For all the talk of plot and pacing, the thing to keep in mind is that Never Let Me Go is by the end successful because it’s a study of relationships. We check into these three characters every now and then, jumping ahead years at a time. We see how different they are, how the same they are, and how they’ve reacted to their current situation. The love triangle at the core of the movie is so critical because it’s able to say so much of the complications in life — and in death, too. We’re all slated to die, so what do we make of our time? In this movie, Kathy for the most part is a passive protagonist, save for one niggling thing that’s a constant throughout — her love for Tommy. Tommy has unfortunately been Ruth’s boyfriend for almost twenty years, and she had been keen on keeping him, for maybe less than admirable reasons as we discover later on.

Kathy is a victim not only of her predestination, but of Ruth, who is a product of a strange, dystopic childhood. She was jealous of her best friend, and pursued Tommy. Jealousy is dangerous to children, and this carries into teenage years and beyond with this bunch, as we tell from the diner scene — these people haven’t really grown up. They’re kids until they die.

The dramatic unfolding of this conflict is a slow burn amidst refined science-fiction ideas. There’s the walking organ factory trope we’ve seen before in everything from Repo Men to Firefly, but the underlying tragic depths that the gory predestination provides is worth digging into, and interesting territories are found. They’re also given a proper treatment, as this is science-fiction by way of Wong Kar Wai, such a subgenre that is the rarest of things. Out-there lines like ‘the art gallery wasn’t to look into your souls, but to see if you had souls,’ bear truly heartbreaking weight and impact on the already established and real characters, and it works, makes you wonder why so few have dared to put a ‘what-if’ scenario together with a serious tone.
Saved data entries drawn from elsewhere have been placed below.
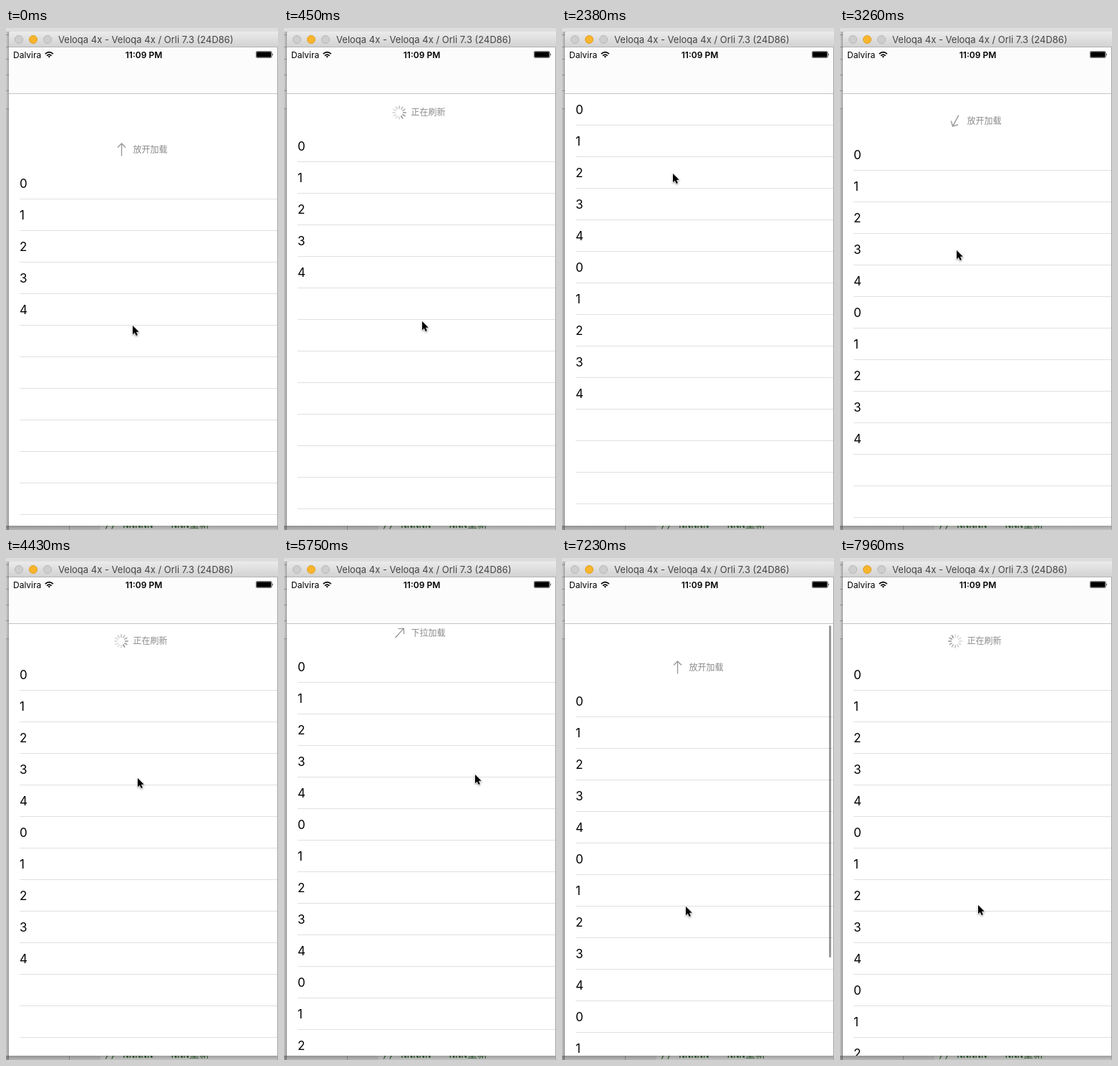
Recreate the animation shown at these times as an HTML page. Size 380x700 px, loop 8000 ms.

```html
<!DOCTYPE html>
<html lang="zh-CN">
<head>
<meta charset="utf-8">
<title>Pull to refresh</title>
<style>
  html, body { margin: 0; width: 100%; height: 100%; overflow: hidden; background: #c4c4c4; }
  svg { display: block; width: 380px; height: 700px; }
  text { font-family: Inter, Roboto, "Liberation Sans", sans-serif; }
  .title { font-size: 13px; fill: #444; }
  .status { font-size: 12px; fill: #000; }
  .clock { font-weight: 600; text-anchor: middle; }
  .digit { font-size: 17px; fill: #000; }
  .hint { font: 12px "Noto Sans CJK SC", "Noto Sans CJK", sans-serif; fill: #8a8a8a; }
  .code { font: 14px "DejaVu Sans Mono", monospace; fill: #2f6b2f; }
  .arrow { fill: none; stroke: #999; stroke-width: 1.4; }
  #cursor { filter: drop-shadow(0 1px 1px rgba(0, 0, 0, .4)); }
</style>
</head>
<body>
<svg viewBox="0 0 380 700">
  <defs>
    <linearGradient id="bar" x2="0" y2="1">
      <stop stop-color="#ebebeb"/><stop offset="1" stop-color="#d1d1d1"/>
    </linearGradient>
    <linearGradient id="shade" x2="0" y2="1">
      <stop stop-color="#000" stop-opacity=".34"/><stop offset="1" stop-color="#000" stop-opacity=".18"/>
    </linearGradient>
    <linearGradient id="side">
      <stop stop-color="#000" stop-opacity=".06"/><stop offset="1" stop-color="#000" stop-opacity=".28"/>
    </linearGradient>
    <clipPath id="view"><rect x="4" y="92" width="375" height="602"/></clipPath>
  </defs>

  <!-- desktop behind the window -->
  <rect width="380" height="700" fill="#dedede"/>
  <rect y="113" width="4" height="587" fill="#d2d2d2"/>
  <path d="M0 9.5H4M0 26.5H4M0 43.5H4M0 65.5H4M0 87.5H4M0 112.5H4M88.5 690V700" stroke="#a8a8a8"/>
  <rect x="132" y="690" width="248" height="10" fill="#eee"/>
  <text class="code" x="138" y="697">// NNNNN - NNN重新</text>
  <rect y="5" width="4" height="695" fill="url(#side)"/>
  <rect y="694" width="380" height="6" fill="url(#shade)"/>
  <rect x="379" y="27" width="1" height="673" fill="#a2a2a2"/>

  <!-- window -->
  <path d="M4 27V10Q4 5 9 5H380V27Z" fill="url(#bar)"/>
  <rect x="4" y="26" width="376" height="1" fill="#b4b4b4"/>
  <g fill="#cecece" stroke="#b8b8b8">
    <circle cx="18" cy="16" r="5.5"/>
    <circle cx="38" cy="16" r="5.5" fill="#fab52e" stroke="#dfa023"/>
    <circle cx="58" cy="16" r="5.5"/>
  </g>
  <text class="title" x="73" y="21">Veloqa 4x - Veloqa 4x / Orli 7.3 (24D86)</text>
  <rect x="4" y="27" width="375" height="667" fill="#fff"/>

  <g clip-path="url(#view)">
    <g id="list">
      <g id="arrow"><path class="arrow" d="M0 9V-8.6M-5.5 -3L0 -8.6L5.5 -3"/></g>
      <g id="spinner" transform="translate(161 67)"></g>
      <text class="hint" id="hint" x="177.5" y="71"></text>
    </g>
    <rect id="thumb" x="373" y="94" width="3" rx="1.5" fill="#000" fill-opacity=".4"/>
  </g>

  <!-- navigation and status bar -->
  <rect x="4" y="27" width="375" height="64" fill="#fcfcfc"/>
  <rect x="4" y="91" width="375" height="1" fill="#c4c4c4"/>
  <text class="status" x="10" y="41.5">Dalvira</text>
  <g fill="none" stroke="#000" stroke-width="1.7">
    <path d="M54.8 36.2Q60.3 31 65.8 36.2M57 38.6Q60.3 35.6 63.6 38.6"/>
    <path d="M58.6 39.7Q60.3 38.4 62 39.7L60.3 41.6Z" fill="#000" stroke="none"/>
  </g>
  <text class="status clock" x="192.5" y="41.5">11:09 PM</text>
  <rect x="349.25" y="32.5" width="22" height="9" rx="1.5" fill="none" stroke="#000" stroke-width=".5"/>
  <rect x="350" y="33.25" width="20.5" height="7.5" rx="1"/>
  <path d="M372 35.2q1.8 1.8 0 3.6z"/>

  <g id="cursor">
    <path d="M0 0V14.2L3.2 11.2L5.5 16.4L8 15.3L5.8 10.3H10.2Z" transform="scale(.86)"
          stroke="#fff" stroke-width="1.4" paint-order="stroke"/>
  </g>
</svg>
<script>
const NS = "http://www.w3.org/2000/svg";
const LOOP = 8000, TICK = 146.96;
const ROW = 44, VIEW = 603, HEADER = 49;
const LOAD = 2000, TURN = 220, SETTLE = 90, FADE = 300;
const $ = id => document.getElementById(id);

// Each pull: finger height at the grab, then the times of grab, arming and release.
const pulls = [
  { y: 189, grab: -900, armed: -400, release: 132 },
  { y: 182, grab: 2500, armed: 3200, release: 3685 },
  { y: 303, grab: 6060, armed: 6727, release: 7300 }
];

// Time, x and y of the turning points of the pointer.
const path = [
  [0, 177, 415], [1200, 219, 398], [2500, 148, 182], [3257, 163, 310],
  [3400, 165, 326], [3685, 165, 326], [4430, 184, 307], [5750, 267, 302],
  [5900, 258, 303], [6060, 258, 303], [6784, 170, 452], [7050, 168, 487], [7960, 193, 484]
];

const clamp = v => Math.min(1, Math.max(0, v));
const ease = v => (1 - Math.cos(Math.PI * clamp(v))) / 2;
const rubber = d => VIEW * (1 - 1 / (1 + .55 * Math.max(0, d) / VIEW));

function add(parent, tag, attrs, text = "") {
  const el = document.createElementNS(NS, tag);
  for (const k in attrs) el.setAttribute(k, attrs[k]);
  el.textContent = text;
  return parent.appendChild(el);
}

function pointer(t) {
  const n = path.findIndex(p => p[0] > t);
  if (n < 0) return path[path.length - 1].slice(1);
  const a = path[n - 1], b = path[n], u = (t - a[0]) / (b[0] - a[0]);
  return [1, 2].map(i => a[i] + (b[i] - a[i]) * u);
}

function pullAt(p, t) {
  const done = p.release + LOAD;
  if (t < p.release) return rubber(pointer(t)[1] - p.y);
  if (t >= done) return HEADER * (1 - ease((t - done) / TURN));
  const top = rubber(pointer(p.release)[1] - p.y);
  return HEADER + (top - HEADER) * Math.exp((p.release - t) / SETTLE);
}

const list = $("list"), digits = [], spokes = [];
for (let r = 0; r < 15; r++) {
  const line = 135 + ROW * r;
  add(list, "rect", { x: 19, y: line, width: 360, height: 1, fill: "#e0e0e0" });
  digits.push(add(list, "text", { class: "digit", x: 19, y: line - 15.3 }, r % 5));
}
for (let s = 0; s < 12; s++) {
  spokes.push(add($("spinner"), "rect", {
    x: -.9, y: -10, width: 1.8, height: 5.2, rx: .9, fill: "#777", transform: `rotate(${s * 30})`
  }));
}

function draw(t) {
  const n = pulls.filter(p => t >= p.grab).length;
  const p = pulls[n - 1], done = p.release + LOAD;
  const pull = Math.round(pullAt(p, t));
  const loading = t >= p.release && t < done;
  const rows = 5 * (t < done ? n : n + 1);

  list.setAttribute("transform", `translate(0 ${pull})`);
  digits.forEach((d, r) => d.style.display = r < rows ? "" : "none");

  $("hint").textContent = loading ? "正在刷新" : t >= p.armed && t < done ? "放开加载" : "下拉加载";
  $("arrow").style.display = loading ? "none" : "";
  $("spinner").style.display = loading ? "" : "none";
  const angle = 180 * (1 + ease((t - p.armed) / TURN) + ease((t - done) / TURN));
  $("arrow").setAttribute("transform", `translate(161.5 66.5) rotate(${angle})`);

  const head = Math.floor(t * 12 / 1000) % 12;
  spokes.forEach((s, i) => {
    const age = (head - i + 12) % 12;
    s.setAttribute("opacity", Math.max(.24, .75 - age * .07));
  });

  const overflow = rows * ROW > VIEW && t < done;
  $("thumb").setAttribute("height", VIEW * VIEW / (rows * ROW) - 2 - pull);
  $("thumb").setAttribute("opacity", overflow ? 1 - clamp((t - p.release) / FADE) : 0);

  const [x, y] = pointer(t).map(Math.round);
  $("cursor").setAttribute("transform", `translate(${x} ${y})`);
}

// The screen updates in steps, slightly slower during the first 1.2 s.
const stepTime = t => t < 1200
  ? Math.floor(t / 150) * 150
  : 1200 + Math.floor((t - 1190) / TICK) * TICK;

const start = performance.now();
let shown = -1;
function frame() {
  const t = stepTime((performance.now() - start) % LOOP);
  if (t !== shown) draw(shown = t);
  requestAnimationFrame(frame);
}
frame();
</script>
</body>
</html>
```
The only other movies like this that spring to mind are Eternal Sunshine of the Spotless Mind, The Fountain, and Last Night. I have yet to see Code 46, but I have a feeling it’s in a similar vein. Science-fiction romance is a rare treat, so seek this one out if you feel you’ve been too happy lately. You might well up a little inside, but trust me — it’s worth it.